Citing PatentFiling datePublication dateApplicantTitle
US7367517 *Jan 21, 2005May 6, 2008Denso CorporationFuel injection device inhibiting abrasion
US7635098Dec 22, 2009Denso CorporationFuel injection device inhibiting abrasion
US20050161536 *Jan 21, 2005Jul 28, 2005Denso CorporationFuel injection device inhibiting abrasion
US20080173734 *Mar 20, 2008Jul 24, 2008Denso CorporationFuel injection device inhibiting abrasion
DE102008032133B4 *Jul 8, 2008Aug 20, 2015Continental Automotive GmbhKraftstoffeinspritzvorrichtung
Classifications
U.S. Classification239/533.2, 239/585.1, 239/533.12, 239/585.4, 239/88, 239/533.11, 239/585.5
International ClassificationF02M61/00, F02M61/12, F02M61/10, F02M59/00, F02M61/16, B05B1/30
Cooperative ClassificationF02M2200/02, F02M61/168, F02M61/12, F02M2200/16
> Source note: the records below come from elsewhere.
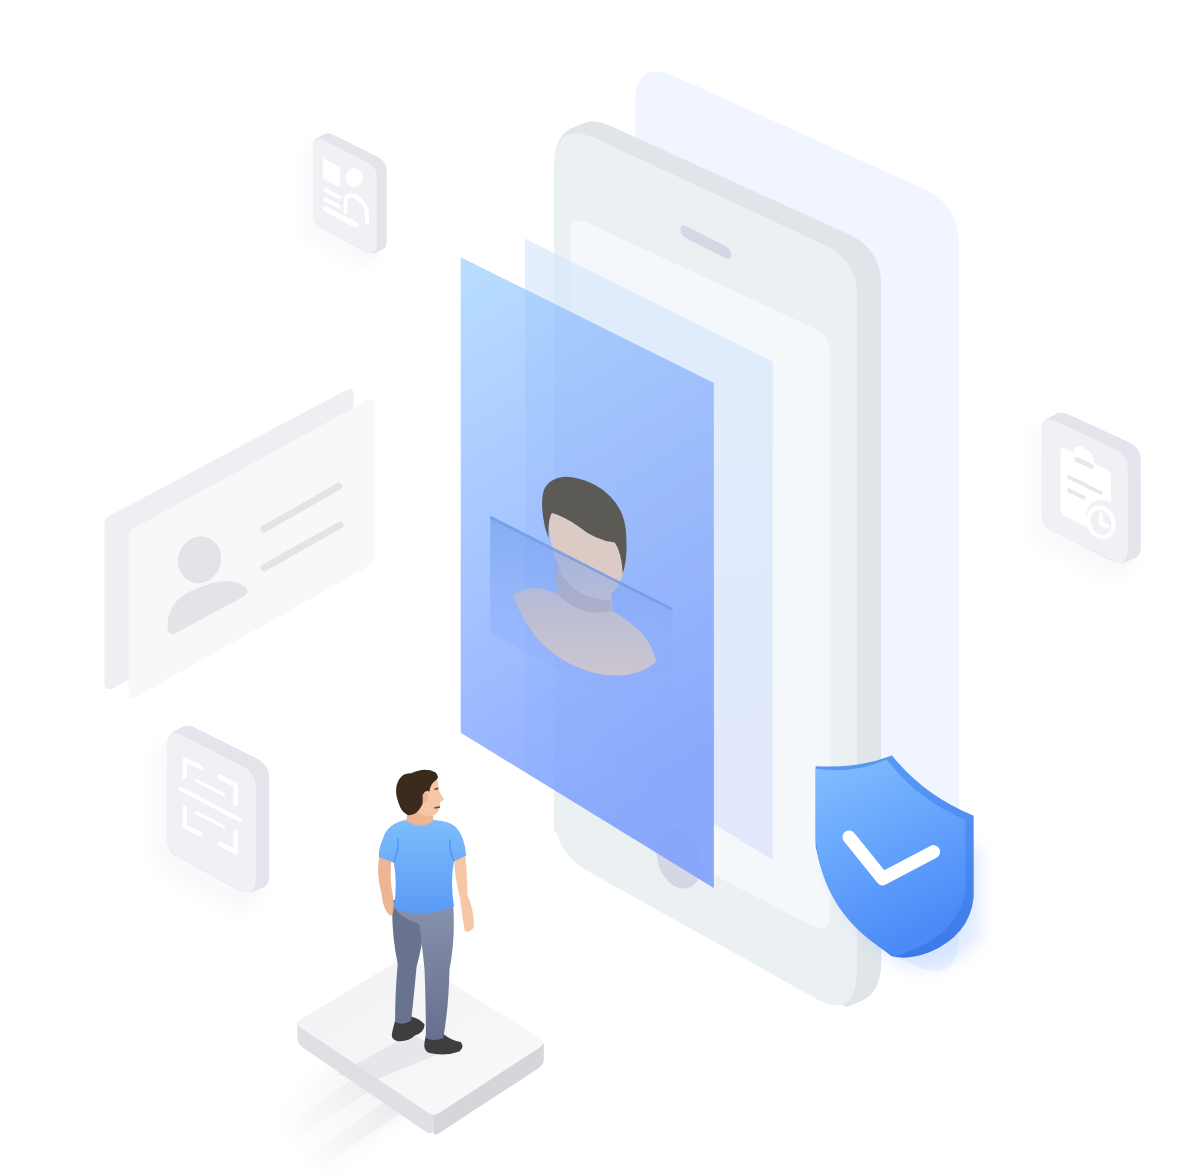
<!DOCTYPE html>
<html lang="en">
<head>
<meta charset="utf-8">
<title>Face verification illustration</title>
<style>
:root{
  --canvas:#ffffff;
  --pane-back:#f0f5ff;
  --phone-face:#ebf0f3;
  --phone-side:#dfe5e9;
  --phone-screen:#f5f8fb;
  --phone-detail:#d3d8e4;
  --grey-tile:#f0f1f5;
  --grey-side:#e4e5ec;
  --grey-mark:#e3e4e8;
  --card-face:#f8f8f9;
  --card-back:#eeeef3;
  --hair:#3b2b1c;
  --skin:#f6c7a6;
  --skin-shade:#eeb592;
  --shoe:#3f3d40;
  --portrait-hair:#5c5a55;
  --portrait-skin:#dccbc5;
  --portrait-shade:#c9b3b0;
}
html,body{margin:0;background:var(--canvas);overflow:hidden}
.illustration{display:block;width:1200px;height:1176px}
.pane-back{fill:var(--pane-back)}
.phone-face{fill:var(--phone-face)}
.phone-side{fill:var(--phone-side)}
.phone-screen{fill:var(--phone-screen)}
.phone-detail{fill:var(--phone-detail)}
.tile-face{fill:var(--grey-tile)}
.tile-side{fill:var(--grey-side)}
.tile-icon{fill:none;stroke:#fff;stroke-linecap:round;stroke-linejoin:round}
.tile-icon .solid{fill:#fff;stroke:none}
.card-face{fill:var(--card-face)}
.card-back{fill:var(--card-back)}
.card-mark{fill:var(--grey-mark)}
.card-line{stroke:var(--grey-mark);stroke-width:2.6;stroke-linecap:round}
.hair{fill:var(--hair)}
.skin{fill:var(--skin)}
.skin-shade{fill:var(--skin-shade)}
.shoe{fill:var(--shoe)}
.portrait-hair{fill:var(--portrait-hair)}
.portrait-skin{fill:var(--portrait-skin)}
.portrait-shade{fill:var(--portrait-shade)}
</style>
</head>
<body>
<main>
<svg class="illustration" viewBox="0 0 448 439" role="img" aria-label="A man looks up at a phone that scans his face, beside an identity card and a security shield">
  <defs>
    <linearGradient id="scan-pane-fill" x1="0" y1="0" x2="0.25" y2="1">
      <stop offset="0" stop-color="#b4dcff"/><stop offset=".5" stop-color="#9fc0ff"/><stop offset="1" stop-color="#86a5ff"/>
    </linearGradient>
    <linearGradient id="middle-pane-fill" x1="0" y1="0" x2="0" y2="1">
      <stop offset="0" stop-color="#d3e6fd"/><stop offset="1" stop-color="#d5defc"/>
    </linearGradient>
    <linearGradient id="scan-beam-fill" x1="0" y1="0" x2="0" y2="1">
      <stop offset="0" stop-color="#6f9bea" stop-opacity=".62"/><stop offset=".55" stop-color="#86a9f5" stop-opacity=".3"/><stop offset="1" stop-color="#8fb0ff" stop-opacity=".04"/>
    </linearGradient>
    <linearGradient id="shield-fill" x1="0" y1="0" x2=".4" y2="1">
      <stop offset="0" stop-color="#82bfff"/><stop offset="1" stop-color="#4b8bf8"/>
    </linearGradient>
    <linearGradient id="shield-side-fill" x1="0" y1="0" x2="0" y2="1">
      <stop offset="0" stop-color="#5a98f6"/><stop offset="1" stop-color="#3c78ea"/>
    </linearGradient>
    <linearGradient id="shirt-fill" x1="0" y1="0" x2="0" y2="1">
      <stop offset="0" stop-color="#7cbdfc"/><stop offset="1" stop-color="#5b9af5"/>
    </linearGradient>
    <linearGradient id="trouser-fill" x1="0" y1="0" x2="0" y2="1">
      <stop offset="0" stop-color="#8893ad"/><stop offset="1" stop-color="#66708c"/>
    </linearGradient>
    <linearGradient id="platform-fill" x1="0" y1="0" x2="1" y2="1">
      <stop offset="0" stop-color="#f1f1f3"/><stop offset="1" stop-color="#fafafb"/>
    </linearGradient>
    <linearGradient id="platform-shadow" x1="148" y1="405" x2="108" y2="431" gradientUnits="userSpaceOnUse">
      <stop offset="0" stop-color="#d9d9df" stop-opacity=".7"/><stop offset="1" stop-color="#e6e6ea" stop-opacity="0"/>
    </linearGradient>
    <filter id="soft" x="-40%" y="-40%" width="180%" height="180%"><feGaussianBlur stdDeviation="3"/></filter>
    <g id="tile">
      <path class="tile-side" d="M0 5 Q0 2 3 .8 L6 -.8 Q8 -1.6 11 0 L33 11 Q38 13.500 38 18 L38 55 Q38 58 36 59.200 L32 61 Q29 61.500 26 60 L4 48 Q0 46 0 42Z"/>
      <path class="tile-face" d="M0 5.500 Q0 0 5 2.300 L28 14 Q33 16.500 33 22 L33 56 Q33 63 27 60.200 L5 48.500 Q0 46 0 41Z"/>
    </g>
  </defs>

  <path class="pane-back" d="M237 39 Q237 22 252 28.500 L346 71 Q358 77 358 91 L358 349 Q358 367 343 361 L249 319 Q237 313 237 300Z"/>

  <g id="phone">
    <path class="phone-side" d="M207 61 Q207 51 213 48 L219 45.500 Q223 44.500 229 47.500 L317 87.500 Q329 93 329 107 L329 359 Q329 370 322 373.500 L316 376 L300 366 L207 310Z"/>
    <path class="phone-face" d="M207 62 Q207 45 222 51.500 L308 91.500 Q320 97 320 111 L320 361 Q320 381 305 373 L219 325 Q207 318 207 304Z"/>
    <path class="phone-screen" d="M213 87 Q213 80 220 83.500 L304 122.500 Q310 125.500 310 132 L310 341 Q310 349 303 345.500 L219 302 Q213 299 213 292Z"/>
    <path class="phone-detail" d="M254 85.600 Q254 83.400 256.500 84.500 L271 92 Q273 93.200 273 95.200 Q273 97.300 270.500 96.200 L256 88.800 Q254 87.600 254 85.600Z"/>
    <ellipse class="phone-detail" cx="253.500" cy="320.500" rx="8" ry="11.500" transform="rotate(-18 253.500 320.500)"/>
  </g>

  <path id="middle-pane" d="M196 89 L288.500 135 L288.500 321 L196 265Z" fill="url(#middle-pane-fill)" opacity=".62"/>

  <g id="scan-pane">
    <path d="M172 96 L266.500 143 L266.500 331.500 L172 273.500Z" fill="url(#scan-pane-fill)" opacity=".94"/>
    <path d="M196 108 L207 113.500 V295 L196 288.300Z" fill="#7fa4f4" opacity=".1"/>
    <path d="M207 113.500 L266.500 143 V331.500 L207 295Z" fill="#7fa2f0" opacity=".17"/>
    <g id="portrait">
      <path class="portrait-skin" d="M207.500 212 L228 218 L228.500 228 Q243 236 245 247 Q237 254 223 251.500 Q200 246 191.500 222 Q199 217 208.500 222Z"/>
      <path class="portrait-shade" d="M207.500 211 Q214 224 228 224 L228.300 228 Q217 231 208 221.500Z"/>
      <path class="portrait-skin" d="M204.500 190 Q213 187 220 192 Q228 197 233 203 Q234 216 229 221 Q223 226 214 219 Q205 211 204.500 190Z"/>
      <path class="portrait-hair" d="M203.500 197 Q201.500 188 203 183 Q205 178.500 211 178 Q221 178.500 228 185.500 Q233.500 191 233.800 200 Q234.300 209 232.500 214 Q232 206 229.500 202.500 Q222 201.500 216 196.500 Q210 192.500 206 191.500 Q204.500 194 204.800 201Z"/>
    </g>
    <path id="scan-beam" d="M183 193 L251 227.500 L251 274 L183 236Z" fill="url(#scan-beam-fill)"/>
    <path d="M183 193 L251 227.500" stroke="#6e97e4" stroke-width="1" opacity=".75"/>
  </g>

  <g id="shield">
    <path d="M309 298 Q345 300 366 318 L366 350 Q355 364 338 361 Q318 350 309 326Z" fill="#a9c8ff" opacity=".35" filter="url(#soft)"/>
    <path d="M304.500 286 Q320 287 333 282 Q345 297 363.500 304.500 L363.500 335 Q362 349 347 355.500 Q339 358.500 333 357 Q309 340 304.500 316Z" fill="url(#shield-side-fill)"/>
    <path d="M304.500 287 Q319 289 331 283.500 Q343 299 360.500 306 L360.500 332 Q358 350 334 357 Q307 342 304.500 313Z" fill="url(#shield-fill)"/>
    <path d="M317 312.500 L329.500 328 L348.500 318" fill="none" stroke="#fff" stroke-width="5" stroke-linecap="round" stroke-linejoin="round"/>
  </g>

  <g id="identity-card">
    <path class="card-back" d="M39 195.500 Q39 193.500 41 192.500 L129.500 145.500 Q132 144.500 132 147 L132 207 L42 257 Q39 258 39 255Z"/>
    <path class="card-face" d="M48 200.500 Q48 198 50.500 196.800 L137 149.500 Q140 148.300 140 151 L140 207 Q140 210 137.500 211.400 L51 260 Q48 261.500 48 258.500Z"/>
    <ellipse class="card-mark" cx="74.500" cy="209" rx="8" ry="8.800" transform="rotate(20 74.500 209)"/>
    <path class="card-mark" d="M62.500 233.500 Q63 223.500 73 220 Q86 214 92 219.500 Q93 221.500 91 222.700 L65 236.700 Q62.500 237.500 62.500 233.500Z"/>
    <path class="card-line" d="M98.500 197.500 L126.500 181.500 M98.500 212 L127 196"/>
  </g>

  <g id="family-tile">
    <use href="#tile" transform="translate(113 55) scale(.72)" opacity=".35" filter="url(#soft)"/>
    <use href="#tile" transform="translate(117 50.500) scale(.72)"/>
    <g class="tile-icon" stroke-width="1.500">
      <path class="solid" d="M120.500 59 L127 62.300 V70 L120.500 66.700Z M129.300 65 a3 3.400 0 1 1 6 2.500 a3 3.400 0 1 1 -6 -2.500Z"/>
      <path d="M121.500 71 L126.500 73.500 M121.500 74.500 L126.500 77 M129 79 V76 Q129 71.500 133 73.500 Q137 76 137 80 V83"/>
      <path d="M121.500 78 L133 84" stroke-width="2"/>
    </g>
  </g>

  <g id="record-tile">
    <use href="#tile" transform="translate(385 160) scale(.97 .9)" opacity=".35" filter="url(#soft)"/>
    <use href="#tile" transform="translate(389 155) scale(.97 .9)"/>
    <g class="tile-icon" stroke-width="1.600">
      <path class="solid" d="M396 168.500 Q396 166.500 398 167.500 L401 169 Q401 165.500 404.500 167 Q408.500 169 408.500 173 L413 175.200 Q414.800 176.200 414.800 178 V187.500 Q407 184.500 405.500 192 Q405.500 195 407 197.500 L398 193 Q396 192 396 190Z"/>
      <ellipse cx="411" cy="195" rx="4.600" ry="5.600" transform="rotate(-20 411 195)"/>
      <path d="M411 192 V195.500 L413.500 196.500"/>
      <path d="M399 178 L411 184 M399 183 L404.500 185.700" stroke="#e6e8ee" stroke-width="1.400"/>
      <path d="M402 171.500 L407.500 174.200" stroke="#e6e8ee" stroke-width="1.800"/>
    </g>
  </g>

  <g id="scanner-tile">
    <use href="#tile" transform="translate(58 278)" opacity=".4" filter="url(#soft)"/>
    <use href="#tile" transform="translate(62.500 272)"/>
    <g class="tile-icon" stroke-width="1.700">
      <path d="M69 290 V283.500 L75 286.500 M82 290 L88 293 V300 M88 311 V318 L82 315 M75 311.500 L69 308.500 V301.500"/>
      <path d="M67.500 294.500 L89.500 306" stroke-width="1.500"/>
      <path d="M73.500 291.500 L83.500 296.700 M73.500 303.500 L83.500 308.700" stroke-width="1.200"/>
    </g>
  </g>

  <g id="platform">
    <path d="M128 395 L155 412 L122 439 L88 428Z" fill="url(#platform-shadow)" filter="url(#soft)" opacity=".5"/>
    <path d="M134 401 L141 405.500 L103 430 L98 427Z M147 409 L153 413 L120 436 L114 432Z" fill="url(#platform-shadow)" opacity=".55"/>
    <path d="M111 381.500 L162 412.500 V422.500 Q161 423.500 159 422.500 L113 391 Q111 389.500 111 387.500Z" fill="#e0e0e4"/>
    <path d="M162 412.500 L203 389.500 V395.500 Q203 397.500 201 398.800 L164 423 Q163 423.700 162 423.500Z" fill="#d5d5da"/>
    <path d="M112 383.500 Q110 382 112 380.700 L150 357.800 Q152 356.800 154 358 L201.500 387.500 Q204 389.200 201.500 391 L164 415.500 Q162 416.700 160 415.500Z" fill="url(#platform-fill)"/>
    <path d="M148 389 L154 386 L165 393 L138 404 L126 401Z" fill="#dcdce2" opacity=".6"/>
  </g>

  <g id="man">
    <path class="shoe" d="M147.500 381 L153.500 379.500 Q157 380.500 158.500 382.500 Q158.500 385.500 155 386.500 Q152.500 389 148.500 388.700 Q145.500 388 146.500 385Z"/>
    <path class="shoe" d="M159 386.500 L165.500 386 Q168.500 388.500 172 389 Q173.500 391 171.500 392.500 Q166 394.500 160 393 Q158 392 158.500 389Z"/>
    <path d="M146.500 336 H160 Q158 352 155.500 361 Q154.500 372 153.500 381 Q150.500 383 147.500 381.500 Q147.500 370 148.500 360 Q146 348 146.500 336Z" fill="#69738e"/>
    <path d="M148 336 L169 335.500 Q170.300 349 167.800 362 Q167.500 376 165.500 387.500 Q162 389 159 387.500 Q159 374 158.500 362 Q157.500 352 156.500 345 Q151 343 148 340Z" fill="url(#trouser-fill)"/>
    <path class="skin-shade" d="M142 318 L146.500 319 Q145 327 146.800 335 Q147.500 340 146 342 Q143 340 142.500 334 Q140 325 142 318Z"/>
    <path class="skin" d="M169.500 318.500 L173.500 317.500 Q174.500 327 174.500 334 Q177 340 177 346 Q175.500 348.500 173.500 347.500 Q172.500 342 171.800 335.500 Q169.500 327 169.500 318.500Z"/>
    <path d="M151.500 306 Q144.500 307.500 143 313 Q141.200 317 141.500 320 L147 322 Q148.500 330 147 339 Q157 343.500 169.500 338.500 Q168 329 169.500 321.500 L174 319.500 Q173.500 312 170 308.500 Q167.500 306.500 161.500 306Z" fill="url(#shirt-fill)"/>
    <path d="M147 322 Q149 317 148.500 313 M169.500 321.500 Q167.500 317 168 313.500" fill="none" stroke="#5190ee" stroke-width=".7" opacity=".7"/>
    <path class="skin-shade" d="M152 302 L161.500 301 L161.800 306.500 Q157 310 151.800 306.500Z"/>
    <path class="skin" d="M154 291.500 Q161 287 163.300 291 L164 295.500 L165.800 298.500 L164.300 299.500 Q164.500 303.500 161.500 304.500 Q156 305 154 300Z"/>
    <path class="hair" d="M149.500 301.500 Q146.500 295 149 291 Q150.500 288.500 153.500 288.700 Q158.500 286.300 162.500 288.300 Q164.500 290 162.500 291.500 Q160.500 293 160.300 295.500 Q158.500 294.800 158 297 Q158.300 299.300 157.300 301 Q155.500 304.500 152.500 304.300 Q150.500 303.500 149.500 301.500Z"/>
    <path class="skin-shade" d="M157.800 296.500 Q160 295.300 160 297.800 Q159.500 300 157.800 299.500Z"/>
    <path d="M162.400 294.600 L163.400 294.300 M162.400 301.600 L164 301.300" stroke="#7a4e38" stroke-width=".6" stroke-linecap="round"/>
  </g>
</svg>
</main>
</body>
</html>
European ClassificationF02M61/12, F02M61/16H
Legal Events
DateCodeEventDescription
Sep 15, 2003ASAssignment
Owner name: ROBERT BOSCH GMBH, GERMANY
Free format text: ASSIGNMENT OF ASSIGNORS INTEREST;ASSIGNORS:LINDNER, MICHAEL;BAUER, JUERGEN;ZIMMER, MARTIN;AND OTHERS;REEL/FRAME:014492/0922;SIGNING DATES FROM 20030425 TO 20030526
May 27, 2010FPAYFee payment
Year of fee payment: 4
Jul 18, 2014REMIMaintenance fee reminder mailed
Dec 5, 2014LAPSLapse for failure to pay maintenance fees
Jan 27, 2015FPExpired due to failure to pay maintenance fee
Effective date: 20141205